Dear Dr. Polando,



Thank you so much for inviting me to sit in on your Microbiology class. What a busy room! I
guess I picked a great day to visit!! 30 plus Manchester University students and 12 visiting
Juniors from around the state and Ohio! Certainly, there was a lot going on!

It was great that you began class by sharing what was going on with events on campus. To
open with a conversation about the Solidarity Week events was really a nice touch,
especially thinking about it as a way of supporting community. I also like how you reviewed
information about the assignments coming up, and responding to questions about what
would be on the test.

Another reason that was nice to visit microbial epidemics! It was interesting that you
could share examples of coevolution and examples of how a virus could be used to address
population control. You have a natural style of interacting with the students. Using real
world examples with vaccinations and discussing how the biology ties to their behaviors
was very interesting.

I really appreciated hearing how public health education is a strong control strategy. It is
an important reality to pair drug intervention along with education. Addressing it with
both autism and HIV was brilliant. I wish the students would have jumped in more at this
point to have discussed more about how their behaviors tie with these infections. It sounds
like their behaviors have been discussed throughout the semester, though, so maybe it was
just a point that had been repeatedly reviewed.

At the point in the presentation when you were discussing controls against transmission, I
would have loved to see you use a partnered think-pair-share (think about an issue,
partner up, share what your ideas are). To have the students talk as immunologists and
how they might work to quarantine or reduce transmission. It would have been interesting
to have heard their ideas about what might work best, and whether or not their ideas
would work with Center for Disease Control/World Health Organization surveillance,
quarantines, and controls. Students always seem to appreciate when their ideas match
reality, and this would have been a nice link.

I really thought the conversation about how deaths in Africa when compared with the
Americas were so significantly different. To analyze different populations and
environmental influences. The questions that followed about the impact of cancer on 20%
of American deaths in comparison with 4% African deaths were interesting. Where we live
and what we do makes an impact on human beings and what impacts us. Developing
technology that allows us to develop longer and live in areas we didnt previously inhabit
makes a difference, and the students seemed to grasp this clearly.


It was great that as common forms of biological weapons were mentioned, the students
could apply their previous knowledge to the information that was previously reviewed. It is
clear that they are aware that infection through skin is less lethal than consumption, which
is better than inhalation. It is somewhat amusing as an outsider (perhaps a bit frightening),
that students knew so much about biological warfare? Wow frightening to think about
the power of their knowledge.

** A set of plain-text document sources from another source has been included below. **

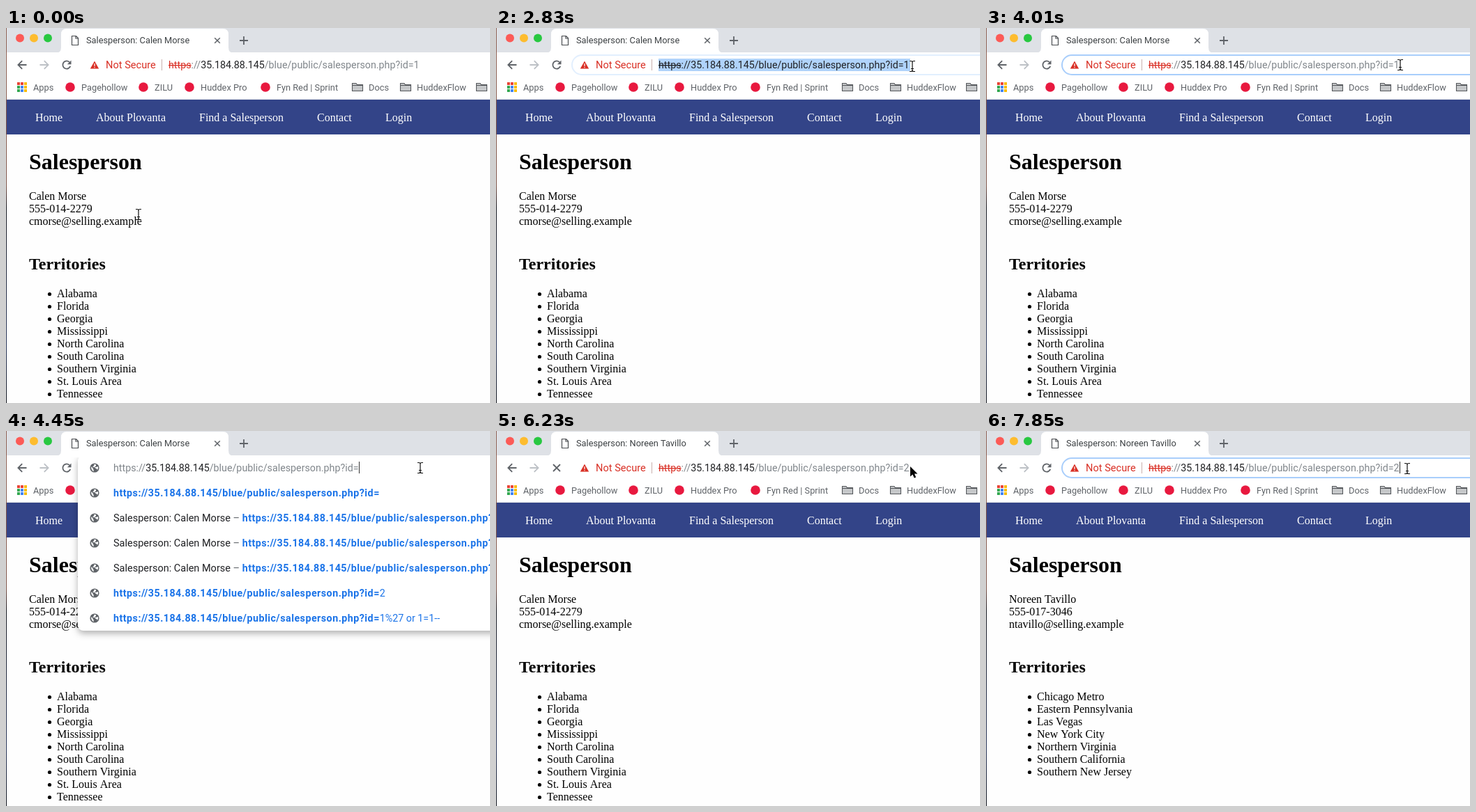
Recreate the animation shown at these times as an HTML page with a canvas. Size 694x539 px, loop 8 s.

```html
<!DOCTYPE html>
<html lang="en">
<head>
<meta charset="utf-8">
<title>Salesperson lookup</title>
<style>
html, body { margin: 0; width: 100%; height: 100%; overflow: hidden; background: #fefefe; }
canvas { display: block; }
</style>
</head>
<body>
<canvas id="stage" width="694" height="539"></canvas>
<script>
const ctx = document.getElementById('stage').getContext('2d');
const W = 694, H = 539, LOOP = 8000, TICK = LOOP / 54;

const SERIF = '"Liberation Serif", serif';
const SANS = 'Roboto, sans-serif';
const URL_FONT = `14.27px ${SANS}`;
const LABEL_FONT = `14.5px ${SANS}`;
const BOLD_FONT = `bold 14.27px ${SANS}`;
const SMALL_FONT = `12.8px ${SANS}`;
const INK = '#202124', GREY = '#5f6368', PALE = '#80868b', RED = '#d93025', BLUE = '#1a73e8';

const SCHEME = 'https', HOST = '35.184.88.145', PATH = '/blue/public/salesperson.php?id=';
const BASE = `${SCHEME}://${HOST}${PATH}`;

const PEOPLE = [
  {
    name: 'Calen Morse', phone: '555-014-2279', mail: 'cmorse@selling.example',
    areas: ['Alabama', 'Florida', 'Georgia', 'Mississippi', 'North Carolina',
      'South Carolina', 'Southern Virginia', 'St. Louis Area', 'Tennessee']
  },
  {
    name: 'Noreen Tavillo', phone: '555-017-3046', mail: 'ntavillo@selling.example',
    areas: ['Chicago Metro', 'Eastern Pennsylvania', 'Las Vegas', 'New York City',
      'Northern Virginia', 'Southern California', 'Southern New Jersey']
  }
];

// Pointer stops: tick, x, y, shape
const POINTER = [
  [0, 190, 268, beam], [1, 234, 245, arrow], [3, 290, 228, arrow], [4, 355, 203, arrow],
  [5, 402, 187, arrow], [7, 427, 167, arrow], [8, 470, 130, arrow], [9, 520, 88, arrow],
  [10, 562, 59, beam], [11, 571, 54, beam], [12, 582, 54, beam], [13, 591, 55, beam],
  [14, 597, 55, beam], [24, 594, 53, beam], [38, 594, 51, arrow], [46, 590, 53, beam],
  [47, 588, 53, beam], [50, 594, 53, beam], [51, 600, 54, beam], [52, 604, 54, beam],
  [53, 606, 54, beam]
];

function rect(x, y, w, h, color) {
  ctx.fillStyle = color;
  ctx.fillRect(x, y, w, h);
}

function pill(x, y, w, h, r, color) {
  ctx.fillStyle = color;
  ctx.beginPath();
  ctx.roundRect(x, y, w, h, r);
  ctx.fill();
}

function dot(x, y, r, color) {
  ctx.fillStyle = color;
  ctx.beginPath();
  ctx.arc(x, y, r, 0, 7);
  ctx.fill();
}

function path(d, color, width) {
  const shape = new Path2D(d);
  if (width) {
    ctx.strokeStyle = color;
    ctx.lineWidth = width;
    ctx.stroke(shape);
  } else {
    ctx.fillStyle = color;
    ctx.fill(shape);
  }
}

// Draws text and returns the x where it ends.
function text(str, x, y, font, color) {
  ctx.font = font;
  ctx.letterSpacing = font === BOLD_FONT ? '0.48px' : '0px';
  ctx.fillStyle = color;
  ctx.fillText(str, x, y);
  return x + ctx.measureText(str).width;
}

function at(x, y, draw) {
  ctx.save();
  ctx.translate(x, y);
  draw();
  ctx.restore();
}

function beam() {
  const d = 'M-4 -7.5H-2Q0 -7.5 0 -5.5Q0 -7.5 2 -7.5H4M0 -6V6M-4 7.5H-2Q0 7.5 0 5.5Q0 7.5 2 7.5H4M-2 3.5H2';
  path(d, 'rgba(255,255,255,.7)', 2.6);
  path(d, '#111', 1.2);
}

function arrow() {
  const d = 'M0 0V14.5L3.4 11.4L5.7 16.6L8.2 15.5L6 10.5H10.5Z';
  path(d, '#fff', 2);
  path(d, '#000');
}

function globe() {
  dot(0, 0, 6.6, GREY);
  path('M-5 -2L-2 1L-1 5Q-5 4 -5 -2ZM-1 -5H2V-3L0 -1L2 1L4 2L3 4Q6 1 4.8 -2L2 -1L-3 -1L-1 -3Z', '#fff');
}

function magnifier() {
  ctx.strokeStyle = GREY;
  ctx.lineWidth = 1.6;
  ctx.beginPath();
  ctx.arc(-1.5, -1.5, 3.8, 0, 7);
  ctx.stroke();
  path('M1.3 1.3L5.7 5.7', GREY, 1.8);
}

function folder() {
  path('M-7.5 5.5V-5.5H-2L-.5 -3.5H7.5V5.5Z', '#c6c8ca');
  path('M-7.5 5.5V-5.5H-2L-.5 -3.5H7.5V5.5ZM-7.5 -2.5H7.5', '#55585c', 1.1);
}

function reload() {
  ctx.strokeStyle = GREY;
  ctx.lineWidth = 1.8;
  ctx.beginPath();
  ctx.arc(0, 0, 5.6, .35, 5.5);
  ctx.stroke();
  path('M6.5 -6.5V-.8H.8Z', GREY);
}

function drawPage(person) {
  rect(0, 102, W, H, '#fefefe');
  rect(0, 103, W, 50, '#334488');
  const links = [['Home', 42], ['About Plovanta', 129], ['Find a Salesperson', 277], ['Contact', 446], ['Login', 544]];
  for (const [label, x] of links) text(label, x, 134, `16px ${SERIF}`, '#fff');

  text('Salesperson', 33, 203, `bold 32px ${SERIF}`, '#000');
  [person.name, person.phone, person.mail].forEach((line, i) =>
    text(line, 33, 247 + i * 18, `16px ${SERIF}`, '#000'));
  text('Territories', 33, 347, `bold 24px ${SERIF}`, '#000');
  person.areas.forEach((area, i) => {
    dot(62.5, 382.5 + i * 18, 2.6, '#000');
    text(area, 73, 387 + i * 18, `16px ${SERIF}`, '#000');
  });
}

function drawTabs(title) {
  rect(0, 0, W, 36, '#dee1e6');
  path('M71 36Q79 36 79 28V9Q79 1 87 1H311Q319 1 319 9V28Q319 36 327 36Z', '#fff');
  ['#fc5b57', '#fdbc2f', '#28c841'].forEach((c, i) => dot(20 + i * 20, 14.5, 6, c));
  path('M94.5 11.5H100.5L103.5 14.5V24.5H94.5ZM100 11.5V15H103.5', '#4b4e52', 1.2);
  text(`Salesperson: ${title}`, 115, 22, SMALL_FONT, '#3c4043');
  path('M299.2 14.2L306.8 21.8M306.8 14.2L299.2 21.8', GREY, 1.5);
  path('M335 18H347M341 12V24', GREY, 1.8);
}

function drawToolbar(docsHover, loading) {
  rect(0, 35, W, 67, '#fff');
  rect(0, 102, W, 1, '#e3e5e8');
  path('M29.5 53H18M23.2 47.2L17.4 53L23.2 58.8', GREY, 1.8);
  path('M48.5 53H60M54.8 47.2L60.6 53L54.8 58.8', '#bdc1c6', 1.8);
  at(87, 53, loading ? () => path('M-5 -5L5 5M5 -5L-5 5', GREY, 1.8) : reload);

  if (docsHover) pill(490, 71, 65, 28, 14, '#f1f3f4');
  const grid = ['#ea4335', '#ea4335', '#fbbc05', '#34a853', '#4285f4', '#fbbc05', '#34a853', '#4285f4', '#fbbc05'];
  grid.forEach((c, i) => rect(16 + i % 3 * 5, 78 + Math.floor(i / 3) * 5, 4, 4, c));
  text('Apps', 39, 89.5, SMALL_FONT, GREY);
  const marks = [['Pagehollow', 92, 108], ['ZILU', 197, 213], ['Huddex Pro', 263, 279], ['Fyn Red | Sprint', 372, 388]];
  for (const [label, icon, x] of marks) {
    dot(icon, 85, 6.8, '#e8193f');
    text(label, x, 89.5, SMALL_FONT, GREY);
  }
  for (const x of [504, 573, 682]) at(x, 85, folder);
  text('Docs', 520, 89.5, SMALL_FONT, GREY);
  text('HuddexFlow', 589, 89.5, SMALL_FONT, GREY);
}

function drawAddress(id, { ring, selected, caret, hover }) {
  if (ring) {
    ctx.globalAlpha = ring;
    ctx.strokeStyle = '#a9cefb';
    ctx.lineWidth = 2;
    ctx.beginPath();
    ctx.roundRect(109, 39, 640, 28, 14);
    ctx.stroke();
    ctx.globalAlpha = 1;
  }
  if (hover) rect(490, 44, 76, 18, '#f1f3f4');
  path('M127 47.5L133.2 58.5H120.8Z', RED);
  path('M127 51V55M127 56V57.3', '#fff', 1.2);
  text('Not Secure', 143, 58, `14.6px ${SANS}`, RED);
  rect(223, 45, 1, 16, '#c9b1ae');

  if (selected) rect(233, 44, 361, 18, '#b0d3fb');
  const pick = color => selected ? INK : color;
  let x = text(SCHEME, 233, 58, URL_FONT, pick(RED));
  rect(233, 53, x - 233, 1.3, pick(RED));
  x = text('://', x, 58, URL_FONT, pick(PALE));
  x = text(HOST, x, 58, URL_FONT, pick(INK));
  x = text(PATH + id, x, 58, URL_FONT, pick(PALE));
  if (caret) rect(Math.round(x), 44, 1, 17, '#333');
}

function drawPopup(typed, caret) {
  const rows = typed ? 2 : 6;
  ctx.save();
  ctx.shadowColor = 'rgba(0,0,0,.3)';
  ctx.shadowBlur = 10;
  ctx.shadowOffsetY = 4;
  ctx.beginPath();
  ctx.rect(0, 38, W, H);
  ctx.clip();
  pill(103, 35, 640, 36 + rows * 36, 8, '#fff');
  ctx.restore();

  at(127, 53, globe);
  let x = text(`${SCHEME}://`, 154, 58, URL_FONT, PALE);
  x = text(HOST, x, 58, URL_FONT, INK);
  x = text(PATH + typed, x, 58, URL_FONT, PALE);
  if (caret) rect(Math.round(x), 44, 1, 17, '#333');

  const titled = (name, y) => {
    const end = text(`Salesperson: ${name}`, 154, y, LABEL_FONT, INK);
    text(BASE, text(' – ', end, y, LABEL_FONT, GREY), y, BOLD_FONT, BLUE);
  };
  const suggest = (rest, y) => text(rest, text(BASE, 154, y, BOLD_FONT, BLUE), y, URL_FONT, BLUE);

  for (let i = 0; i < rows; i++) at(127, 89 + i * 36, typed && i === 1 ? magnifier : globe);
  if (typed) {
    titled(PEOPLE[1].name, 94);
    const end = text(BASE + typed, 154, 130, URL_FONT, INK);
    text(' – Fendra Search', end, 130, LABEL_FONT, GREY);
  } else {
    suggest('', 94);
    for (const y of [130, 166, 202]) titled(PEOPLE[0].name, y);
    suggest('2', 238);
    suggest('1%27 or 1=1--', 274);
  }
}

function drawEdge() {
  const g = ctx.createLinearGradient(0, 0, 0, H);
  g.addColorStop(0, '#8f6255');
  g.addColorStop(.42, '#7c5348');
  g.addColorStop(.48, '#15171f');
  g.addColorStop(.85, '#28365a');
  g.addColorStop(1, '#10131b');
  rect(0, 0, 1, H, g);
}

function ringLevel(tick) {
  if (tick >= 50) return Math.min(1, (tick - 49) / 3);
  return tick >= 19 && tick < 29 ? Math.min(1, (tick - 18) / 3) : 0;
}

function draw(time) {
  const tick = Math.floor(time / TICK);
  const within = (from, to) => tick >= from && tick < to;
  drawPage(PEOPLE[tick < 43 ? 0 : 1]);
  drawTabs(PEOPLE[tick < 42 ? 0 : 1].name);
  drawToolbar(within(9, 13), within(41, 44));

  if (within(29, 41)) {
    drawPopup(tick < 38 ? '' : '2', !within(32, 36));
  } else {
    drawAddress(tick < 29 ? '1' : '2', {
      ring: ringLevel(tick),
      selected: within(19, 23),
      caret: within(23, 27) || tick >= 50,
      hover: within(11, 14)
    });
  }
  drawEdge();

  const [, x, y, shape] = POINTER.findLast(stop => stop[0] <= tick);
  at(x, y, shape);
}

function frame() {
  draw(performance.now() % LOOP);
  requestAnimationFrame(frame);
}
frame();
</script>
</body>
</html>
```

Overall, it was an excellent class. I like the methods that you use, and I appreciate that you
have such nice interaction during lecture. The only suggestion I might actually make would
be to consider the power of partnered conversation or small group work to allow them to
process what is learned and shared during lecture.

Otherwise, a simply delightful and interesting class!

Thank you again for allowing me to visit!

Sincerely,

Michael L. Slavkin